instagram.com/acemulaofficial/

instagram.com/cruchcalhoun/

Continue Reading

Reviews

QC’S SOLID FOUNDATION NAMES BRANDON FARMER AS PARTNER

Published

on

By

On the heels of Solid Foundation’s recent joint venture with Soundcloud to develop and manage the next generation of artists, the QC Media Holdings company has named Atlanta native and music industry veteran Brandon Farmer partner at Solid Foundation Management. Farmer will join an impressive team of executives and managers at Solid Foundation, with his primary focus being the expansion of the Solid Foundation artist management roster beyond the current star-studded Quality Control Music roster. 

On being named partner at Solid Foundation, Farmer shares: “I’ve been a part of the music industry since I was young, so this is all I have ever known. Being born and raised in Atlanta, I watched the growth of Quality Control starting from my hometown to becoming a household name. I look forward to getting to work and couldn’t imagine being a part of a stronger team!” 

After working as part of Justin Bieber’s core team, Farmer decided to branch out on his own. Knowing the direction he wanted to take with his career, he founded B. Farmer Management. Starting in the road management space, Farmer quickly amassed a roster of clients including Jeremiah, Kelly Rowland, Sevyn Streeter, and Rotimi. Having paid his dues on the road, he soon moved into full artist management; with one of his many past clients being rising rapper and fellow Georgia native, Latto. 

“Brandon is a perfect fit for Solid Foundation. He fights for his clients and makes a real impact on their careers, and that’s the type of energy we’re looking for.” – Simone Mitchell, President of Solid Foundation Management

“We are excited about having Brandon on board. He’s a pro and is exactly who we need to continue growing the Solid Foundation roster and brand.” – Kevin “Coach K” Lee, COO Quality Control

“Brandon’s industry connections and expertise are a major asset. Between his new role as partner and our partnership with Soundcloud, we’re letting people know Solid Foundation is out here expanding far beyond our original ventures.” – Pierre “P” Thomas, CEO Quality Control

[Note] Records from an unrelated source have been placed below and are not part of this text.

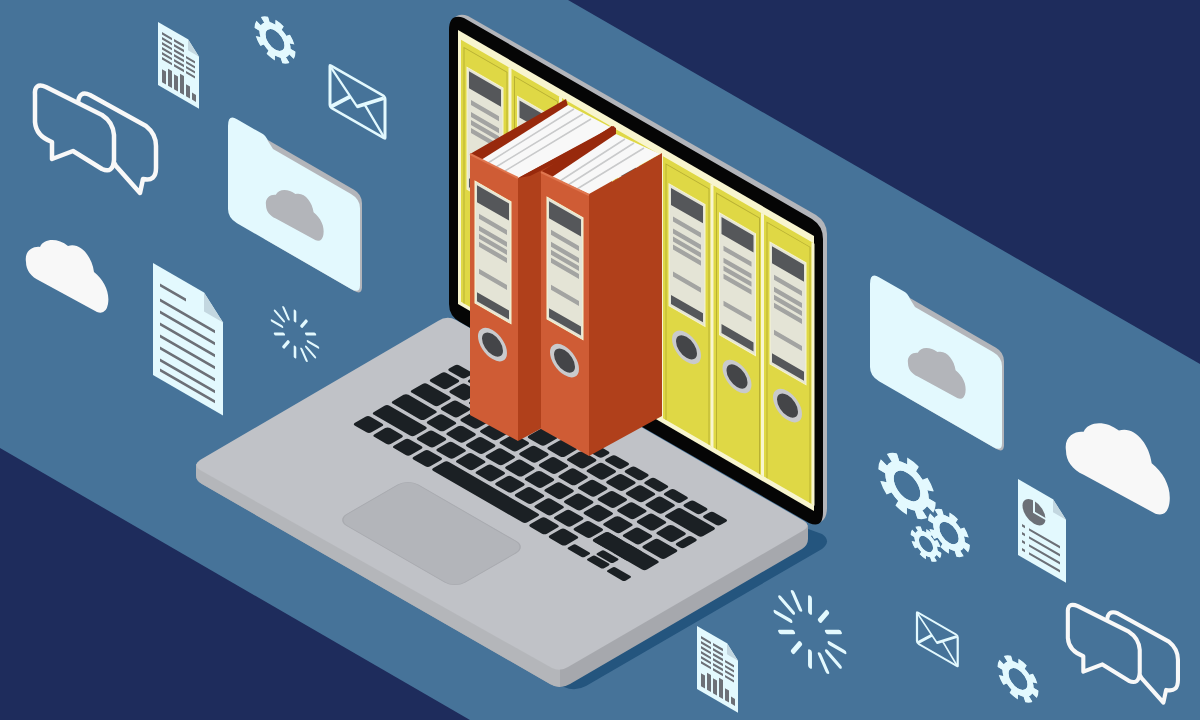
<!DOCTYPE html>
<html lang="en">
<head>
<meta charset="utf-8">
<title>Digital archive</title>
<style>
:root{--blue:#467399;--navy:#1e2c5c;--shade:#24557e;--ice:#e3f9fe;--white:#f8f8f8;--grey:#b3b5ba;--metal:#c0c2c7;--edge:#a6a8ad;--ink:#6c7077;--key:#1b2024;--yellow:#dfd845;--olive:#b9b133;--cream:#f8f5cf;--paper:#e4e4d6;--dark:#55575a;--orange:#cf5c35;--rust:#b0401b;--deep:#98290c}
html,body{margin:0;overflow:hidden}
svg{display:block;width:1200px;height:720px;background:var(--blue)}
.navy{fill:var(--navy)}.shade{fill:var(--shade)}.ice{fill:var(--ice)}.white{fill:var(--white)}.grey{fill:var(--grey)}
.metal{fill:var(--metal)}.edge{fill:var(--edge)}.key{fill:var(--key)}.yellow{fill:var(--yellow)}.cream{fill:var(--cream)}
.paper{fill:var(--paper)}.dark{fill:var(--dark)}.orange{fill:var(--orange)}.rust{fill:var(--rust)}.deep{fill:var(--deep)}
.ink{fill:var(--ink)}.fold{fill:#c3d7e0}
.ink-line{fill:none;stroke:var(--ink);stroke-width:3}
.ice-line{fill:none;stroke:var(--ice);stroke-width:3;stroke-linejoin:round}
.chat{fill:var(--blue);stroke:var(--white);stroke-width:4.5;stroke-linejoin:round}
.label-line{fill:none;stroke:#a3a4a2;stroke-width:5}
.seam{fill:none;stroke:var(--olive);stroke-width:1}
.page-line{fill:none;stroke:#c9cacb;stroke-width:1.5}
</style>
</head>
<body>
<svg viewBox="0 0 1200 720" role="img" aria-label="Laptop with ring binders coming out of its screen, surrounded by office icons">
<defs>
  <path id="cloud" d="M0 22C-2 10 8 6 14 7C18-2 32-2 42 6C54 2 66 16 68 32C78 40 84 52 82 64Q80 75 71 72L14 41C5 37 0 30 0 22Z"/>
  <g id="folder">
    <path class="grey" d="M36 3H126Q134 3 134 12V96Q134 104 126 104H36Z"/>
    <path class="ice" d="M0 12Q0 0 9 0H34Q38 0 40 4L45 9H123Q132 9 132 18V95Q132 104 123 104H9Q0 104 0 95Z"/>
    <use href="#cloud" class="grey" transform="matrix(.7 -.404 0 .7 38 54)"/>
  </g>
  <g id="gear" class="ice-line">
    <circle r="12.5" stroke-width="6"/>
    <circle r="16.5" stroke-width="7" stroke-dasharray="6.5 6.46"/>
    <circle r="12.5" style="stroke-width:6"/>
    <circle r="17" style="stroke-width:7;stroke-dasharray:7 6.35"/>
  </g>
  <g id="envelope" class="ice-line">
    <rect width="55" height="42" rx="2"/>
    <path d="M1 2L27 26L54 2M1 41L20 20M54 41L35 20"/>
  </g>
  <g id="chat" class="chat">
    <path d="M78 103Q79 90 90 95L146 126Q156 134 156 146V168Q156 182 143 179L140 193L116 166Z"/>
    <path d="M35 95Q34 82 46 87L102 115Q113 122 114 135V160Q113 174 102 169L73 151L52 159V142Q36 136 35 122Z"/>
  </g>
  <line id="spoke" y1="-13" y2="-23" stroke-linecap="round"/>
  <g id="spinner" stroke="var(--ice)" stroke-width="2.6">
    <use href="#spoke"/><use href="#spoke" transform="rotate(30)"/><use href="#spoke" transform="rotate(60)"/><use href="#spoke" transform="rotate(90)"/><use href="#spoke" transform="rotate(120)"/><use href="#spoke" transform="rotate(150)"/><use href="#spoke" transform="rotate(180)"/><use href="#spoke" transform="rotate(210)"/><use href="#spoke" transform="rotate(240)"/><use href="#spoke" transform="rotate(270)"/><use href="#spoke" transform="rotate(300)"/><use href="#spoke" transform="rotate(330)"/>
  </g>
  <g id="report">
    <path class="ice" d="M0 0H30L41 11V63H0Z"/>
    <path class="fold" d="M30 0V11H41Z"/>
    <path class="ink-line" style="stroke-width:2.4" d="M4 9H14M16 9H26M4 14H14M16 14H26M4 19H14M16 19H26M28 19H37M4 24H14M16 24H26M28 24H37M4 29H14M16 29H26M28 29H37M4 34H14M16 34H26M28 34H37"/>
    <path class="ink" d="M4 45H8V58H4ZM10 41H14V58H10ZM16 43H20V58H16ZM22 39H26V58H22ZM28 46H32V58H28ZM34 51H38V58H34Z"/>
  </g>
  <g id="spine-label">
    <rect class="paper" width="36" height="122" stroke="var(--cream)"/>
    <path class="dark" d="M2 3H34V20H2ZM2 110H34V119H2Z"/>
    <path class="label-line" d="M4 33H32M4 45H32M4 53H32M4 61H32M4 88H32"/>
    <circle class="dark" cx="17.5" cy="153.5" r="12.5" style="fill:#444548;stroke:#c9cacc;stroke-width:4"/>
  </g>
  <g id="shelf-binder">
    <rect class="yellow" width="49" height="262"/>
    <path class="seam" d="M3 262V6H46V262"/>
    <path d="M49 0V262" stroke="var(--cream)" stroke-width="3"/>
    <use href="#spine-label" x="6" y="24"/>
  </g>
  <rect id="cap" class="key" width="16.5" height="15.5" rx="2.5"/>
  <g id="key-run">
    <use href="#cap"/><use href="#cap" x="19.6"/><use href="#cap" x="39.2"/><use href="#cap" x="58.8"/><use href="#cap" x="78.4"/><use href="#cap" x="98"/><use href="#cap" x="117.6"/><use href="#cap" x="137.2"/><use href="#cap" x="156.8"/><use href="#cap" x="176.4"/><use href="#cap" x="196"/>
  </g>
  <rect id="fn" class="key" width="16.5" height="10" rx="2.5"/>
</defs>

<g id="background">
  <polygon class="navy" points="568,0 1200,0 1200,364"/>
  <polygon class="navy" points="0,448 470,720 0,720"/>
</g>

<g id="laptop-base">
  <path class="shade" d="M560 684L800 526L822 534Q832 541 822 549L586 686Q575 692 564 687Z"/>
  <path class="edge" d="M196 464V475Q196 481 202 484L550 684Q560 690 570 684L802 549Q808 545 808 539V525L560 655Z"/>
  <path d="M196 464V475Q196 481 202 484L550 684Q555 687 560 687V660Z" fill="#b4b6ba"/>
  <path class="metal" d="M200 460L438 321Q447 315 456 320L804 521Q811 525 804 530L568 667Q560 672 552 668L200 470Q193 465 200 460Z"/>
  <rect id="trackpad" class="grey" width="118" height="71" rx="10" stroke="#a9abb0" transform="matrix(1 .577 -1 .577 408 479)"/>
  <g id="keyboard" transform="matrix(1 .577 -1 .577 457 364)">
    <g id="function-row">
      <use href="#fn"/><use href="#fn" x="19.6"/><use href="#fn" x="39.2"/><use href="#fn" x="58.8"/><use href="#fn" x="78.4"/><use href="#fn" x="98"/><use href="#fn" x="117.6"/><use href="#fn" x="137.2"/><use href="#fn" x="156.8"/><use href="#fn" x="176.4"/><use href="#fn" x="196"/><use href="#fn" x="215.6"/><use href="#fn" x="235.2"/><use href="#fn" x="254.8"/>
    </g>
    <g id="number-row"><use href="#key-run" y="13"/><use href="#cap" x="215.6" y="13"/><rect class="key" x="235.2" y="13" width="37" height="15.5" rx="2.5"/></g>
    <g id="upper-row"><rect class="key" y="32" width="27" height="15.5" rx="2.5"/><use href="#key-run" x="30" y="32"/><use href="#cap" x="245.6" y="32"/><rect class="key" x="265" y="32" width="8" height="15.5" rx="2.5"/></g>
    <g id="home-row"><rect class="key" y="51" width="32" height="15.5" rx="2.5"/><use href="#key-run" x="35" y="51"/><rect class="key" x="250.6" y="51" width="22" height="15.5" rx="2.5"/></g>
    <g id="shift-row"><rect class="key" y="70" width="41" height="15.5" rx="2.5"/><use href="#key-run" x="44" y="70"/><rect class="key" x="220" y="70" width="53" height="15.5" rx="2.5"/></g>
    <g id="space-row">
      <use href="#cap" y="89"/><use href="#cap" x="19.6" y="89"/><use href="#cap" x="39.2" y="89"/><use href="#cap" x="58.8" y="89"/>
      <rect class="key" x="78.4" y="89" width="94" height="15.5" rx="2.5"/>
      <use href="#cap" x="175.5" y="89"/><use href="#cap" x="195" y="89"/>
      <rect class="key" x="214.6" y="97" width="16.5" height="8" rx="2"/>
      <rect class="key" x="234" y="88" width="16.5" height="7.5" rx="2"/><rect class="key" x="234" y="97" width="16.5" height="8" rx="2"/>
      <rect class="key" x="254" y="97" width="18" height="8" rx="2"/>
    </g>
  </g>
</g>

<g id="laptop-screen">
  <path class="grey" d="M452 28Q453 11 468 16L816 215Q827 222 827 234V508Q827 522 815 524L460 300Z"/>
  <path d="M449 30Q449 13 464 18L812 219Q823 226 823 239V512Q823 529 809 523L460 322Q449 316 449 304Z" fill="#050505"/>
  <polygon class="cream" points="458,30 814,236 814,511 458,304"/>
  <g id="shelf" transform="matrix(1 .577 0 1 458 30)">
    <use href="#shelf-binder" x="3" y="8"/><use href="#shelf-binder" x="53.5" y="8"/><use href="#shelf-binder" x="104" y="8"/><use href="#shelf-binder" x="154.5" y="8"/><use href="#shelf-binder" x="205" y="8"/><use href="#shelf-binder" x="255.5" y="8"/><use href="#shelf-binder" x="306" y="8"/>
  </g>
</g>

<g id="binder-back">
  <polygon class="deep" points="470,154 566,99 568,106 484,161"/>
  <polygon class="rust" points="518,178 612,126 612,390 518,441"/>
  <polygon class="white" points="481,160 568,105 612,128 518,178"/>
  <path class="page-line" d="M488 163L574 109M496 167L583 114M505 171L591 119"/>
  <polygon class="deep" points="518,178 614,126 616,133 530,176"/>
  <polygon class="orange" points="470,154 518,178 518,441 470,415"/>
  <path d="M470 154L518 178" stroke="#e0764f" stroke-width="2"/>
  <use href="#spine-label" transform="matrix(1 .577 0 1 475 181)"/>
</g>
<g id="binder-front">
  <polygon class="deep" points="541,172 612,126 616,128 616,136 554,179"/>
  <polygon class="rust" points="589,195 662,153 662,416 589,456"/>
  <polygon class="white" points="552,177 616,134 660,154 589,194"/>
  <path class="page-line" d="M560 181L625 139M568 185L634 143M577 189L644 148"/>
  <polygon class="orange" points="541,172 589,195 589,456 541,429"/>
  <path d="M541 172L589 195" stroke="#e0764f" stroke-width="2"/>
  <use href="#spine-label" transform="matrix(1 .577 0 1 547 197)"/>
</g>

<g id="icons-left">
  <use href="#chat"/>
  <use href="#report" transform="matrix(1 .577 0 1 158 22)"/>
  <use href="#gear" transform="matrix(1 .577 0 1 275 40)"/>
  <use href="#envelope" transform="matrix(1 .577 0 1 330 65)"/>
  <use href="#folder" transform="matrix(1 .577 0 1 228 114)"/>
  <use href="#cloud" class="white" x="26" y="240"/>
  <g id="document" transform="matrix(1 .577 0 1 153 263)">
    <path class="ice" d="M0 0H51L70 19V112H0Z"/>
    <path class="fold" d="M51 0V19H70Z"/>
    <path class="ink-line" d="M7 18H33M7 33H62M7 45H62M7 57H62M7 69H62M7 81H62M7 93H62M7 103H62"/>
  </g>
  <use href="#spinner" transform="matrix(1 .577 0 1 295 334)"/>
</g>

<g id="icons-right">
  <use href="#folder" transform="matrix(1 .577 0 1 870 272)"/>
  <use href="#cloud" class="white" transform="translate(1066 423) scale(1.26)"/>
  <use href="#gear" transform="matrix(1.4 .808 0 1.4 907 486)"/>
  <use href="#gear" transform="matrix(1.02 .589 0 1.02 949 533)"/>
  <use href="#gear" transform="matrix(.75 .433 0 .75 926 544)"/>
  <g id="pie-report" transform="matrix(1 .577 0 1 1018 479)">
    <path class="ice" d="M0 0H35L48 13V76H0Z"/>
    <path class="fold" d="M35 0V13H48Z"/>
    <circle class="ink" cx="16" cy="24" r="11.5"/>
    <path d="M16 12V24H28" fill="none" stroke="var(--ice)" stroke-width="2"/>
    <path class="ink-line" style="stroke-width:2.4" d="M4 44H7M11 44H42M4 52H7M11 52H42M4 60H7M11 60H42M4 68H7M11 68H42"/>
  </g>
  <use href="#spinner" transform="matrix(1.5 .866 0 1.5 810 632)"/>
  <use href="#report" transform="matrix(1 .577 0 1 697 626)"/>
  <use href="#envelope" transform="matrix(.74 .427 0 .74 917 612)"/>
  <use href="#gear" transform="matrix(1 .577 0 1 1018 679)"/>
  <use href="#chat" transform="translate(1036 527) scale(.91)"/>
</g>
</svg>
</body>
</html>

Continue Reading

Trending This Week

Copyright © 2021 4sho Magazine LLC.